By Ally MacLeod

Happy children, are children who are loved. Here at Volunteer Invest, we speak about the unspeakable things that happen to children, and find the people prepared to act first, and intervene before the child’s experience has time to manifest itself for the future.

A recent study has revealed 1 in 3 children in South Africa could have suffered sexual abuse by the time they reach the age of 17. Commissioned by UBS Optimus Foundation, the ‘Optimus Study: Sexual Victimisation of Children in South Africa’ revealed 351,214 children had been subjected to sexual abuse in 2015 – each one a young person with a fear of the world they can’t explain in their juvenile years.

It sounds like a big and scary task, but studies show that early intervention can have a pivotal effect on the child’s mental and physical health in their adult life, making it not only rewarding, but crucial work towards a helping a child overcome the suffering or neglect they’ve experienced.

The absence of early intervention leaves invisible scars which, as the years pass, become increasingly difficult to heal.

But what is early intervention? For very young children in impoverished communities, it is rescuing them from the sinister world of abandonment, abuse and illness, and creating a safe and therapeutic space where a vulnerable child can feel safe and protected. By the time they are 3 years old, a child’s brain is approximately 80% developed, identifying the first intervention steps at any age as crucial to each individual child’s development, and the success of their child therapy. It is a race against time. Research has shown high stress and fear levels in infants subjected to early trauma induce a spike in cortisol levels at infancy, linked to anxiety and irrational behaviour. The absence of early intervention leaves invisible scars which, as the years pass, become increasingly difficult to heal.

Case Study: Bobbi Bear

A human rights organisation based in South Africa, Bobbi Bear, provides a Rescue Centre in Amanzimtoti, where Child Safety Officers are trained to identify child abuse cases in their communities. Abused children in South Africa are often infected with HIV as a result of their abuse, and can experience further trauma and neglect at the hands of the criminal justice system. By giving local people knowledge and structured support, Bobbi Bear enables Officers  to intervene, represent the child in court, and rescue them from further trauma. With their hard work and dedication over the past year alone, Bobbi Bear has increased the numbers of children rescued by 300%, and early intervention has enabled them to reach out to 2000 survivors of abuse cases through HIV clinics.
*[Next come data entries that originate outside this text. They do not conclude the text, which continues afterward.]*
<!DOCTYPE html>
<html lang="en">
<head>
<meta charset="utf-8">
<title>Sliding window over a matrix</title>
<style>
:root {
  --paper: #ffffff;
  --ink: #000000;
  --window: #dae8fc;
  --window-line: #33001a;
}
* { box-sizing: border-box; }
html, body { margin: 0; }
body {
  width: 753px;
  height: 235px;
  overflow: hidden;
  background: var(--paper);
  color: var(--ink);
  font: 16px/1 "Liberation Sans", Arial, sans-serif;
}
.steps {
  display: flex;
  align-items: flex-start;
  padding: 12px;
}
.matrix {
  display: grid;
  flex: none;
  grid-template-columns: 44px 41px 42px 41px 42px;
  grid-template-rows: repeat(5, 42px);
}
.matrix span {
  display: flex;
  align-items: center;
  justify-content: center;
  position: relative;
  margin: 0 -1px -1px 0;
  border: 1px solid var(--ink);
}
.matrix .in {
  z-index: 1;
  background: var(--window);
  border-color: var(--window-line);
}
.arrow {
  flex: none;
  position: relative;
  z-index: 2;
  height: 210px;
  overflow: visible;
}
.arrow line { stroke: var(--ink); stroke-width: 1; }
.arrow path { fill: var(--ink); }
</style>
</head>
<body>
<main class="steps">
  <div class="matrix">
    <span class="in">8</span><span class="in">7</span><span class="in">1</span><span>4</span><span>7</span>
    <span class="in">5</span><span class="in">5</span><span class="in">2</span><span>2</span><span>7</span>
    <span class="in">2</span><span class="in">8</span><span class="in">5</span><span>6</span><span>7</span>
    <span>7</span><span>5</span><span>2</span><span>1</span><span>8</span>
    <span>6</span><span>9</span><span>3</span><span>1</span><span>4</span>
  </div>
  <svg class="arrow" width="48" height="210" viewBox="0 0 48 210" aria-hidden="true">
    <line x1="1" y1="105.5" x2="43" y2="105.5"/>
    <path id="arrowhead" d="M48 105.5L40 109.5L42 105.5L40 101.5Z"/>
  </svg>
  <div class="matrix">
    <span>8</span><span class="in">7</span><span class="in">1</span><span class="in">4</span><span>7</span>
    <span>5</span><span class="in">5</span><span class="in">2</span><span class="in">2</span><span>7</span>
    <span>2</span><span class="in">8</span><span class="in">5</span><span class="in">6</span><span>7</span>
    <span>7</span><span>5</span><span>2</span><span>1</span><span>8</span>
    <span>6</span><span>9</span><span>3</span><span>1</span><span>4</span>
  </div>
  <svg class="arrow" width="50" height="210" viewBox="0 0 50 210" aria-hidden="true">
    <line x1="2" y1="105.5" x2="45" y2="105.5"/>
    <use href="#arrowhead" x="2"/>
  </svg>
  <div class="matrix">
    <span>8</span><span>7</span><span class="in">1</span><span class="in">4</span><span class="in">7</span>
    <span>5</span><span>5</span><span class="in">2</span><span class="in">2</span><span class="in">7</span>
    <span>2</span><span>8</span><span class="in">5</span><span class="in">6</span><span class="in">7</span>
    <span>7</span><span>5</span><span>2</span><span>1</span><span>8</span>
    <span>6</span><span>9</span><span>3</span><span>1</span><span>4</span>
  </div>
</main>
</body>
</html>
In a safe and loving atmosphere, a young child can be coaxed to follow their instinct to engage emotionally and socially with others. Gentle, open arms can be the invitation a child deeply affected by poverty or abuse needs to find his or her place in the world, and realise they are not alone in their harsh and unjustifiable circumstances. Building a bedrock of trust can establish the foundations needed to provide the child with the skills to communicate and express their own feelings in therapy.

The early bird catches the worm – and early intervention gives every child a better chance, the chance to develop the social and emotional foundations to overcome the damage of extreme neglect, and break the vicious cycle to begin the journey to  find hope, love and stability in unfavourable circumstances.

Interested in Child Psychology and Development? Check out our project at Operation Bobbi Bear.

Our guest blogger is Ally MacLeod. A freelance writer and storyteller, who enjoys writing to inspire positive change. Drop her a line here.